The mind and body can acclimate to the use of drugs very quickly, and unfortunately, it will not adjust back to normal as easily. When the substances you relied on for normalcy disappears, the brain and body will try to return to a normal level of functioning, and when this occurs, withdrawal symptoms can develop. For many drugs, this can be life-threatening.
Alcohol withdrawal is often associated with complications during the rehab process, and these symptoms include heart rate abnormalities and seizures. The U.S. National Library of Medicine recommends anyone with moderate-to-severe alcoholism must receive help from a qualified treatment facility. The health problems that you can experience could require immediate medical care that you will not have access to at home. If the symptoms are neglected, they can lead to seizures or death. If you are ready to get help, you shouldn’t risk your life in the process.
While the health risks that can arise during withdrawal should be considered, there is still another factor that should be thought of when attempting an at-home detox. Those who try an at-home detox do not experience the same recovery rates than people who get help from the professionals. Addiction specialists dedicate their lives to developing the best practices and how to cope with this disease, and with that, those who recover at home are much more prone to relapse than those who attend formal treatment.
Most detox programs offer medication that alleviates the physical and mental distress that is present during withdrawal, and that contributes to the prevention of reverting to drugs to relieve pain. When you don’t feel ill, it helps you to follow the therapy program implemented by the medical detox team. Supervision has also been said to play a role in this process, and when trained medical professionals surround you throughout the day, you don’t have the opportunity to relapse. The constant attention and supervision can deter you from regressing to bad habits.

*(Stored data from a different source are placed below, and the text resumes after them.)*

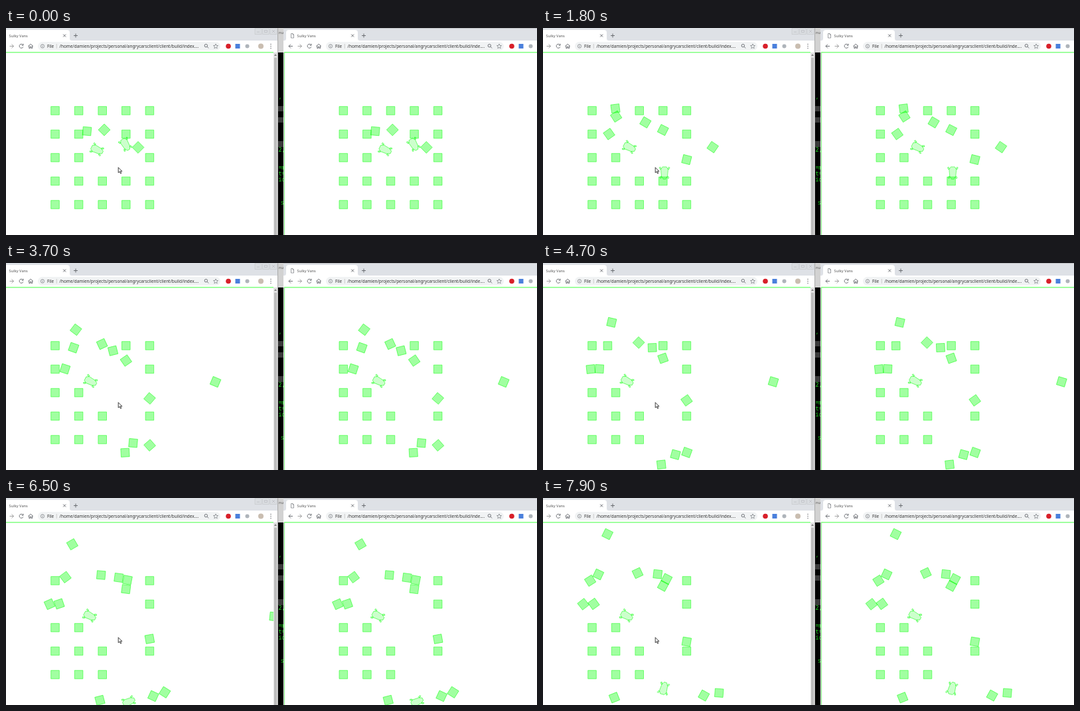
These frames come from a looping animation (800x313 px, 8000 ms). An HTML page:

```html
<!DOCTYPE html>
<html lang="en">
<head>
<meta charset="utf-8">
<title>Sulky Vans</title>
<style>
html, body { margin: 0; width: 100%; height: 100%; overflow: hidden; background: #fff; }
svg { display: block; }
text { font: 6.4px "Noto Sans", "Open Sans", sans-serif; fill: #333; white-space: pre; }
.title { font-size: 5.7px; fill: #555; }
.term { font: 8px "Noto Sans Mono", "DejaVu Sans Mono", monospace; fill: #2d2; }
.icon { fill: none; stroke: #5f6368; stroke-width: .9; }
.thin { stroke-width: .6; }
.box, .car { fill: #0f0; fill-opacity: .37; stroke: #0f0; stroke-opacity: .6; stroke-width: .8; }
.car { fill-opacity: .2; }
.edge { fill: none; stroke: #6f6; stroke-width: 1.3; }
</style>
</head>
<body>
<svg width="800" height="313" viewBox="0 0 800 313">
  <defs>
    <!-- tab and navigation buttons, shared by both windows -->
    <g id="bar">
      <path d="M-15 19Q-12 19-12 16V7Q-12 3-8 3H92Q96 3 96 7V16Q96 19 99 19Z" fill="#fff"/>
      <path class="icon thin" d="M-4.500 8.500h2.500l1.500 1.500v5h-4zM-2 8.500v1.500h1.500"/>
      <text class="title" x="4.600" y="13.600">Sulky Vans</text>
      <path class="icon" d="M86.200 9.500l4 4m0-4l-4 4M102 11.500h6m-3-3v6"/>
      <path class="icon" d="M-2 27.500h-6m3-3l-3 3 3 3"/>
      <path class="icon" style="stroke:#999" d="M5.500 27.500h6m-3-3l3 3-3 3"/>
      <path class="icon" d="M25.500 25.500a3 3 0 1 0 .4 3M26 23.800v2.400h-2.400"/>
      <path class="icon" d="M33.500 27.500l3.700-3.200 3.700 3.200M34.800 27v3.600h1.600v-2.300h1.600v2.300h1.600V27"/>
    </g>
    <g id="site">
      <circle class="icon thin" cx="55" cy="27.500" r="2.700"/>
      <path class="icon thin" d="M55 27v2m0-3.500v.8"/>
      <text x="62" y="29.700">File</text>
      <path d="M76.300 24v7" stroke="#bbb" stroke-width=".7"/>
    </g>
    <!-- zoom, star and extension buttons -->
    <g id="tools">
      <circle class="icon" cx="301.300" cy="26.700" r="2.200"/>
      <path class="icon" d="M303 28.300l2.200 2.200"/>
      <path class="icon thin" d="M316 24l1 2.400 2.500.2-1.900 1.700.6 2.500-2.200-1.300-2.200 1.300.6-2.500-1.900-1.700 2.500-.2z"/>
      <circle cx="335" cy="27.500" r="3.800" fill="#d8202a"/>
      <rect x="345.500" y="24" width="7" height="7" fill="#4a80dc"/>
      <circle cx="363.500" cy="27.500" r="3" fill="#aeb4ba"/>
    </g>
  </defs>

  <!-- terminal visible between the windows -->
  <rect x="409" width="11" height="37" fill="#d2d2d2"/>
  <text class="title" x="411" y="9">nu</text>
  <rect x="409" y="37" width="11" height="276" fill="#000"/>
  <g id="term">
    <path d="M410 118h9v8h-9zM410 135h9v8h-9zM410 171h9v9h-9z" fill="#3a3a3a"/>
    <text class="term" x="410.500" y="107">,</text>
    <text class="term" x="410.500" y="187">2,</text>
    <text class="term" x="410.500" y="214">=m</text>
    <text class="term" x="410.500" y="223">t=</text>
    <text class="term" x="410.500" y="232">ic</text>
    <text class="term" x="414" y="267">s</text>
  </g>

  <!-- left window -->
  <svg width="410" height="313">
    <rect width="410" height="19" fill="#dee1e6"/>
    <path d="M375 .5h10v9h-10zM386.500 .5h10v9h-10zM398 .5h10v9h-10z" fill="#dadde1" stroke="#c4c6ca" stroke-width=".6"/>
    <path d="M378 6h4M389.500 3.500h4v3h-4zM401 3l4 4m0-4l-4 4" fill="none" stroke="#b4b6ba" stroke-width=".6"/>
    <rect y="19" width="410" height="18" fill="#fff"/>
    <rect x="48" y="21" width="275" height="13" rx="6.500" fill="#f1f3f4"/>
    <use href="#bar"/><use href="#site"/><use href="#tools"/>
    <text x="80.600" y="29.700">/home/damien/projects/personal/angrycarsclient/client/build/index....</text>
    <circle cx="384" cy="27.500" r="4" fill="#c9bdb0"/>
    <path d="M399 24.500v.01M399 27.500v.01M399 30.500v.01" stroke="#5f6368" stroke-width="1.400" stroke-linecap="round"/>
    <rect y="37" width="403" height="276" fill="#fff"/>
    <rect x="403" y="37" width="7" height="276" fill="#e2e2e2"/>
    <path d="M404 45h4v268h-4z" fill="#bdbdbd"/>
    <path d="M404 42l2-2.500 2 2.500z" fill="#777"/>
    <path d="M409.500 0v313" stroke="#aaa"/>
  </svg>
  <svg y="36" width="403" height="277" viewBox="0 36 403 277">
    <g id="world"></g>
    <path class="edge" d="M0 36.800h403"/>
  </svg>
  <path d="M169.200 210.800v8l1.900-1.700 1.400 3 1.300-.6-1.400-2.900h2.500z" fill="#fff" stroke="#111" stroke-width=".8"/>

  <!-- right window -->
  <svg x="418" width="382" height="313" viewBox="418 0 382 313">
    <rect x="418" width="382" height="19" fill="#dee1e6"/>
    <path d="M418 .3h382" stroke="#aaa" stroke-width=".7"/>
    <rect x="418" y="19" width="382" height="294" fill="#fff"/>
    <rect x="482" y="21" width="268" height="13" rx="6.500" fill="#f1f3f4"/>
    <use href="#bar" x="434"/><use href="#site" x="434"/><use href="#tools" x="427"/>
    <text x="514.600" y="29.700">/home/damien/projects/personal/angrycarsclient/client/build/inde....</text>
  </svg>
  <svg x="419" y="36" width="381" height="277" viewBox="-15.300 36 381 277">
    <use href="#world"/>
    <path class="edge" d="M-15 313V36.800H366"/>
  </svg>
</svg>

<script>
const LOOP = 8, STEP = .1, SCROLL_AT = 6.5;
const world = document.getElementById('world');
const term = document.getElementById('term');
const bodies = [];

const BOX = 'M-6.300-6.300H6.300V6.300H-6.300Z';
const wheel = (x, y) => `M${x} ${y}l${Math.sign(x) * 2.8} ${Math.sign(y) * 1.4}l${-Math.sign(x)} ${Math.sign(y) * 1.5}l${-Math.sign(x) * 2.8} ${-Math.sign(y) * 1.4}z`;
const CAR = 'M9.500-2V2L5 4.500-5 5.500-9 3V-3L-5-5.500 5-4.500Z' +
  wheel(6, -4) + wheel(6, 4) + wheel(-6, -5) + wheel(-6, 5);

// A body floats without friction: every hit sets a new velocity and spin
class Body {
  constructor(cls, d, x, y, angle = 0) {
    this.el = document.createElementNS('http://www.w3.org/2000/svg', 'path');
    this.el.setAttribute('class', cls);
    this.el.setAttribute('d', d);
    world.append(this.el);
    Object.assign(this, { x, y, angle, hits: [] });
    bodies.push(this);
  }
  hit(at, vx, vy, spin) {
    this.hits.push({ at, vx, vy, spin });
    return this;
  }
  pose(t) {
    let { x, y, angle } = this;
    this.hits.forEach((h, i) => {
      const end = this.hits[i + 1]?.at ?? LOOP;
      const dt = Math.max(0, Math.min(t, end) - h.at);
      x += h.vx * dt;
      y += h.vy * dt;
      angle += h.spin * dt;
    });
    return [x, y, angle];
  }
  draw(t) {
    const [x, y, angle] = this.pose(t);
    this.el.setAttribute('transform', `translate(${x} ${y}) rotate(${angle})`);
  }
}

const box = (x, y, angle) => new Body('box', BOX, x, y, angle);
const cell = (col, row) => box(74 + 35.6 * col, 125 + 35.5 * row);
const car = (x, y, angle) => new Body('car', CAR, x, y, angle);

// Boxes that stay in the grid
for (const [col, row] of '40 41 02 12 03 13 23 43 04 14 24'.split(' ')) cell(col, row);

// Upper left group
cell(1, 1).hit(0, -5.6, -.1, -19.5).hit(4.1, -2.7, 0, -12);
cell(0, 1).hit(4.1, -3.5, 0, -10);
box(122, 156, 5).hit(0, -7, -14.2, 39).hit(1.5, -4.4, -3, -20);
cell(1, 0).hit(1.5, -1.95, -11, -24);
cell(0, 0).hit(6.5, -2.1, 0, -23);

// Upper middle group
box(148, 154, 45).hit(0, 3.5, -6.3, 42).hit(2.55, 3.6, -4.6, 12).hit(5.6, 2.1, -3.8, -1);
cell(2, 0).hit(2.55, -.5, -2.15, -21.5);
cell(3, 1).hit(0, 0, -3.5, 15);
cell(3, 0).hit(5.6, 2.4, -1.1, 12);

// Right side
box(199, 180.5, 45).hit(0, 31.5, -.2, -6);
cell(4, 2).hit(.8, 0, 3, 14);

// Pushed down, then knocked apart by the returning car
cell(3, 3).hit(1.95, 3, 33, -9).hit(2.6, 8, 17.5, 10).hit(5.3, 14.6, -.6, 3);
cell(3, 4).hit(2.6, -1.2, 18, -3).hit(5, -24.3, -2.9, -5);
cell(4, 4).hit(2.9, .2, 10.8, 61).hit(5.3, 18.6, .7, -20);

// One car coasts to a stop, the other drives out of view and backs in again
car().pose = t => {
  const left = Math.exp(-t / 1.9);
  return [125.8 + 11.2 * left, 178 + 6 * left, 28 - 2 * left];
};
car(180, 176, 60).hit(0, -5, 28, 60).hit(1, 10, 18.7, -37).hit(2.5, 7, 100, 3)
  .hit(3.6, 8.3, -16.6, -57).hit(5.2, -20, -5.7, -1).hit(7.2, 15.7, -23, -70);

function draw(now) {
  const t = Math.floor(now / 1000 % LOOP / STEP) * STEP;
  for (const body of bodies) body.draw(t);
  term.setAttribute('transform', `translate(0 ${t < SCROLL_AT ? 0 : -18})`);
  requestAnimationFrame(draw);
}
draw(0);
</script>
</body>
</html>
```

Seventy percent of those who attend around-the-clock care were free of drugs on discharge, whereas 37 percent in outpatient care.
The support offered in these facilities can help keep you on the right path toward recovery, and while attending the program, you will be away from the community that your drug use occurs. At-home detox may sound good in theory, but there is a lot to consider if sobriety is something you are taking seriously.
At-home detox can seem like the solution to your problem and make you feel like you’re on the road to recovery, but there are areas you cannot ignore. If you are using drugs like barbiturates, alcohol, benzodiazepines, or sedative-hypnotics, detoxing at home may not be the best solution. The withdrawals are dangerous, and the statistics back up its effectiveness. Someone that is serious about getting sober and wants to save their life should not risk harming themselves by doing this on their own.Traditional treatment has decades of data to back up its claims about how useful it can be. If you want a safe and efficient way of getting sober, your best option is to attend a professional treatment facility. At-home detox does not offer the relief or supervision that you will receive from at-home detox.
Alcohol withdrawal: MedlinePlusMedical Encyclopedia. (n.d.). Retrieved from https://medlineplus.gov/ency/article/000764.htm
Day, E., Ison, J., & Strang, J. (2005, April 20). Inpatient versus other settings for detoxification for opioid dependence. Retrieved from https://www.cochranelibrary.com/cdsr/doi/10.1002/14651858.CD004580.pub2/abstract